• _THE TASK_:
Repeat only the lines below from the one containing "215Q36 190 64" through the one containing "246Q151 224 172", inclusive, exactly as written.

Saved entries:
☆ ☆ ☆
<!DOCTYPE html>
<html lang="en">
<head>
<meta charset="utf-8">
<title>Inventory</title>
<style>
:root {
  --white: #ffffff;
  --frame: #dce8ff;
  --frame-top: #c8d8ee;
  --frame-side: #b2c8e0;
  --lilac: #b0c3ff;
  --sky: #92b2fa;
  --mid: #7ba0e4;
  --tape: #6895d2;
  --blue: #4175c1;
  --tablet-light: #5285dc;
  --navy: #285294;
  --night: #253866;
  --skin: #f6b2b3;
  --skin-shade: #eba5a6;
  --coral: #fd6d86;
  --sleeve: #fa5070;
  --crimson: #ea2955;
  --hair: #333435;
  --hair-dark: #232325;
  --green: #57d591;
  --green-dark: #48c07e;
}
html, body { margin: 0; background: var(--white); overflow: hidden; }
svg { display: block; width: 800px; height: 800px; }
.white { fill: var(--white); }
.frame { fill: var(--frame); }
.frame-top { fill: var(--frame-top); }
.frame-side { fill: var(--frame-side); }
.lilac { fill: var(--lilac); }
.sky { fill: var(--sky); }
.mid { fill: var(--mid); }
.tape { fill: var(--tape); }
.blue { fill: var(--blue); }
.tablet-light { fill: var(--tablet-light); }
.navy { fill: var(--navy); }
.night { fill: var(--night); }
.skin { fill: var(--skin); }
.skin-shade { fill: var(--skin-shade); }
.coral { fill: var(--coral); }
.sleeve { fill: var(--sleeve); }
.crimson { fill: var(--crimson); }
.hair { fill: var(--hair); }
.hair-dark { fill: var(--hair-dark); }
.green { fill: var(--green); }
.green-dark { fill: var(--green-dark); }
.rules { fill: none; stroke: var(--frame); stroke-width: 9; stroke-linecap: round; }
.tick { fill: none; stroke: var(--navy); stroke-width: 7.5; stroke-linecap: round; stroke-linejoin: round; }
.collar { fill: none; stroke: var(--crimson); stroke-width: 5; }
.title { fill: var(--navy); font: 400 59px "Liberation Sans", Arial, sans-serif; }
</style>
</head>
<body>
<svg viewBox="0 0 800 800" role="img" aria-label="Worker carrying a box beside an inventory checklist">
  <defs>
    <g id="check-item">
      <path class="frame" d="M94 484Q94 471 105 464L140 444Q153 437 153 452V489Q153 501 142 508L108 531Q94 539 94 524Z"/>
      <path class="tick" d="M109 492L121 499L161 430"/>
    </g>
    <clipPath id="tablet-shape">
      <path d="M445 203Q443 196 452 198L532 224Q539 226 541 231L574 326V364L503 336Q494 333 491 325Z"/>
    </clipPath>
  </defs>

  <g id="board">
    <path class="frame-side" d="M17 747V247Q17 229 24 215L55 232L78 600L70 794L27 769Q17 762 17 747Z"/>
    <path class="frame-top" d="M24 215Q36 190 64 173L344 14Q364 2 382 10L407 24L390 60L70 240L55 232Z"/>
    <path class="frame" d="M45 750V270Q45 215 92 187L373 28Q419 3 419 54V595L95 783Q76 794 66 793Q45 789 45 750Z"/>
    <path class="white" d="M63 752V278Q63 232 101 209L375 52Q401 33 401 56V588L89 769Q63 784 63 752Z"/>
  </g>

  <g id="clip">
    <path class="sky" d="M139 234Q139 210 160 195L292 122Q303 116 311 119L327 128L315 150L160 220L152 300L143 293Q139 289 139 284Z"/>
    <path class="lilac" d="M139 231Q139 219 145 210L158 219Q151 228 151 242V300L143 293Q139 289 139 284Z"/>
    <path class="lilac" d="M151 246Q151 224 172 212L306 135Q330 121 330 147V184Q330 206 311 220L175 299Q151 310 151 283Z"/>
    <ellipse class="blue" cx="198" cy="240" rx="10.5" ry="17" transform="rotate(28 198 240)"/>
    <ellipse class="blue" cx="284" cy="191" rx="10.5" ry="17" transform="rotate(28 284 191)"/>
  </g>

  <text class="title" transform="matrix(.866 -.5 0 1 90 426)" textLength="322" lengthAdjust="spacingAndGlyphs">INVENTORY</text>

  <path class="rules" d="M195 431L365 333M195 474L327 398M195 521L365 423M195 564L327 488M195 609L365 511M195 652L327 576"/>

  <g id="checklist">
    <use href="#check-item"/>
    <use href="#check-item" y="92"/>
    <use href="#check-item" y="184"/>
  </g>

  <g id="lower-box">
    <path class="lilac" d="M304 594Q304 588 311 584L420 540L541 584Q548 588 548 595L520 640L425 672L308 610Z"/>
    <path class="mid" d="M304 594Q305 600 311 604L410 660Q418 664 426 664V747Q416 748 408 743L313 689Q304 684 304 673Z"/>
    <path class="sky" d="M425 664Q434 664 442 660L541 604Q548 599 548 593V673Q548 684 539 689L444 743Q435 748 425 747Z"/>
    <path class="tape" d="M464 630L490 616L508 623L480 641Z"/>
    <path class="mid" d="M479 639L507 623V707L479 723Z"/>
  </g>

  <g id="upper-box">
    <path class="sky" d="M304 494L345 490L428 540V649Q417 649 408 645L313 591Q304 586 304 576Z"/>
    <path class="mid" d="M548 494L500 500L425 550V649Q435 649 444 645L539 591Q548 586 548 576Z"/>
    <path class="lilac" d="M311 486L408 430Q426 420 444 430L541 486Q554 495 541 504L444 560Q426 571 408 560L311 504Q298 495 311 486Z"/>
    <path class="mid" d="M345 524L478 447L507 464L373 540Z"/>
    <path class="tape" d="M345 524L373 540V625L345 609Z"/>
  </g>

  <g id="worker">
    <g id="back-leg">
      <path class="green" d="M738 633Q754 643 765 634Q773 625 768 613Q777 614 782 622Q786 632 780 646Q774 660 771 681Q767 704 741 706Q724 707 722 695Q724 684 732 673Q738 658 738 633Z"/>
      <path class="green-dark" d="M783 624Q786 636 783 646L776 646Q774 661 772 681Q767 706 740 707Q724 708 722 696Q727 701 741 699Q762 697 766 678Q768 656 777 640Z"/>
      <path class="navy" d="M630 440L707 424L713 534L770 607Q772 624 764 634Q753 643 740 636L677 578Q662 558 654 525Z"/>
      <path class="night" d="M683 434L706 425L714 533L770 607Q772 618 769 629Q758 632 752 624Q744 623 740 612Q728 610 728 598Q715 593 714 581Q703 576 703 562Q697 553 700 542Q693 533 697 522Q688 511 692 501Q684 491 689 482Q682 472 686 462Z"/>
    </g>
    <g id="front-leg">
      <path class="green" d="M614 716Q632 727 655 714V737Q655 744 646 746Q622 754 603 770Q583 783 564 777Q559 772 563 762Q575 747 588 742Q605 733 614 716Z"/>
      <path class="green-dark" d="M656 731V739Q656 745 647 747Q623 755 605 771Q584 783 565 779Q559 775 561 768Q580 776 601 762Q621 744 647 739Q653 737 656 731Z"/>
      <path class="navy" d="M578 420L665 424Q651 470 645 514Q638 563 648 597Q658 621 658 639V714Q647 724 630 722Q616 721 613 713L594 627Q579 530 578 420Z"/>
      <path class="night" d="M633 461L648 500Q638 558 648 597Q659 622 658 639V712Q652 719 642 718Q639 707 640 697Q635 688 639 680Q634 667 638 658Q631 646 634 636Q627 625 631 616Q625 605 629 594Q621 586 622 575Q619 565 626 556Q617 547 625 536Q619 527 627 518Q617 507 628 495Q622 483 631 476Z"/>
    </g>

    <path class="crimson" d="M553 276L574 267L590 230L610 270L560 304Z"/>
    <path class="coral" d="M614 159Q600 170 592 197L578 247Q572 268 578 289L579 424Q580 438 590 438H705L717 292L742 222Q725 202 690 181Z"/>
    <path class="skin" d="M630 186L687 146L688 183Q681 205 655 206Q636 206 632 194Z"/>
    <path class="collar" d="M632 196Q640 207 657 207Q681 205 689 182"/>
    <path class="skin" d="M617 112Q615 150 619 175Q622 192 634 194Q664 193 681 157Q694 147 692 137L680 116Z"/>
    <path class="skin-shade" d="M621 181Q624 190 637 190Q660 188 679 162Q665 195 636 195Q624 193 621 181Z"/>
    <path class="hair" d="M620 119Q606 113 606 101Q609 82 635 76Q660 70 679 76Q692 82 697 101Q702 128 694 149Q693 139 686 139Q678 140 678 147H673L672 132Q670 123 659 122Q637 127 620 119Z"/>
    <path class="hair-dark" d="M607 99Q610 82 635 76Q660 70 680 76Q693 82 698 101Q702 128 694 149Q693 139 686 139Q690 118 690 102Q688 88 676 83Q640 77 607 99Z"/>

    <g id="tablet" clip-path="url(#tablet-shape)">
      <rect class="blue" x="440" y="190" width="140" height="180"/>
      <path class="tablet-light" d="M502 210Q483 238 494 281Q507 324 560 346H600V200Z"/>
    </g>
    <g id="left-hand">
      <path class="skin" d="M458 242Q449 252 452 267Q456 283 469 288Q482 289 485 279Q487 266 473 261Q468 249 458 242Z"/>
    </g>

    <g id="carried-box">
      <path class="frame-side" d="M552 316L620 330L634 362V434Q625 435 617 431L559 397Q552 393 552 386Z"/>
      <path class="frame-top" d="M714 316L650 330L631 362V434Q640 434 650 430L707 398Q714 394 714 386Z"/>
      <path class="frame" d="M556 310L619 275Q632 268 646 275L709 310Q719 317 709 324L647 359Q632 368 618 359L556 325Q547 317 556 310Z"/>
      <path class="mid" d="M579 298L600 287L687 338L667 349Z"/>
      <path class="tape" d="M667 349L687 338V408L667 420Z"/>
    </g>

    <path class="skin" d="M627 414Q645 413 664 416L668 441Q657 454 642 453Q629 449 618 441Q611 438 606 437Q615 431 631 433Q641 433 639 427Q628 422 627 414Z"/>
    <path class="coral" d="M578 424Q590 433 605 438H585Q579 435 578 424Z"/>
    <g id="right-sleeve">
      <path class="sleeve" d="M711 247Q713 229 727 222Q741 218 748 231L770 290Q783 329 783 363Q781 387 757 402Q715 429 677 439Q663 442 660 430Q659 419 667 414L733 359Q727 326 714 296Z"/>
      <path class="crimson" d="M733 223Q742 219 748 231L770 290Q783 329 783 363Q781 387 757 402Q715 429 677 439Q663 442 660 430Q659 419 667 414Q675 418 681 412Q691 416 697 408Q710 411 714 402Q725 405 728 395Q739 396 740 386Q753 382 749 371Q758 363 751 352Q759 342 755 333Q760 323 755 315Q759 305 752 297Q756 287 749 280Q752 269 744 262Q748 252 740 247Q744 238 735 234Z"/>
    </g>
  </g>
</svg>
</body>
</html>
☆ ☆ ☆
• _SOLUTION TO THIS TASK_:
    <path class="frame-top" d="M24 215Q36 190 64 173L344 14Q364 2 382 10L407 24L390 60L70 240L55 232Z"/>
    <path class="frame" d="M45 750V270Q45 215 92 187L373 28Q419 3 419 54V595L95 783Q76 794 66 793Q45 789 45 750Z"/>
    <path class="white" d="M63 752V278Q63 232 101 209L375 52Q401 33 401 56V588L89 769Q63 784 63 752Z"/>
  </g>

  <g id="clip">
    <path class="sky" d="M139 234Q139 210 160 195L292 122Q303 116 311 119L327 128L315 150L160 220L152 300L143 293Q139 289 139 284Z"/>
    <path class="lilac" d="M139 231Q139 219 145 210L158 219Q151 228 151 242V300L143 293Q139 289 139 284Z"/>
    <path class="lilac" d="M151 246Q151 224 172 212L306 135Q330 121 330 147V184Q330 206 311 220L175 299Q151 310 151 283Z"/>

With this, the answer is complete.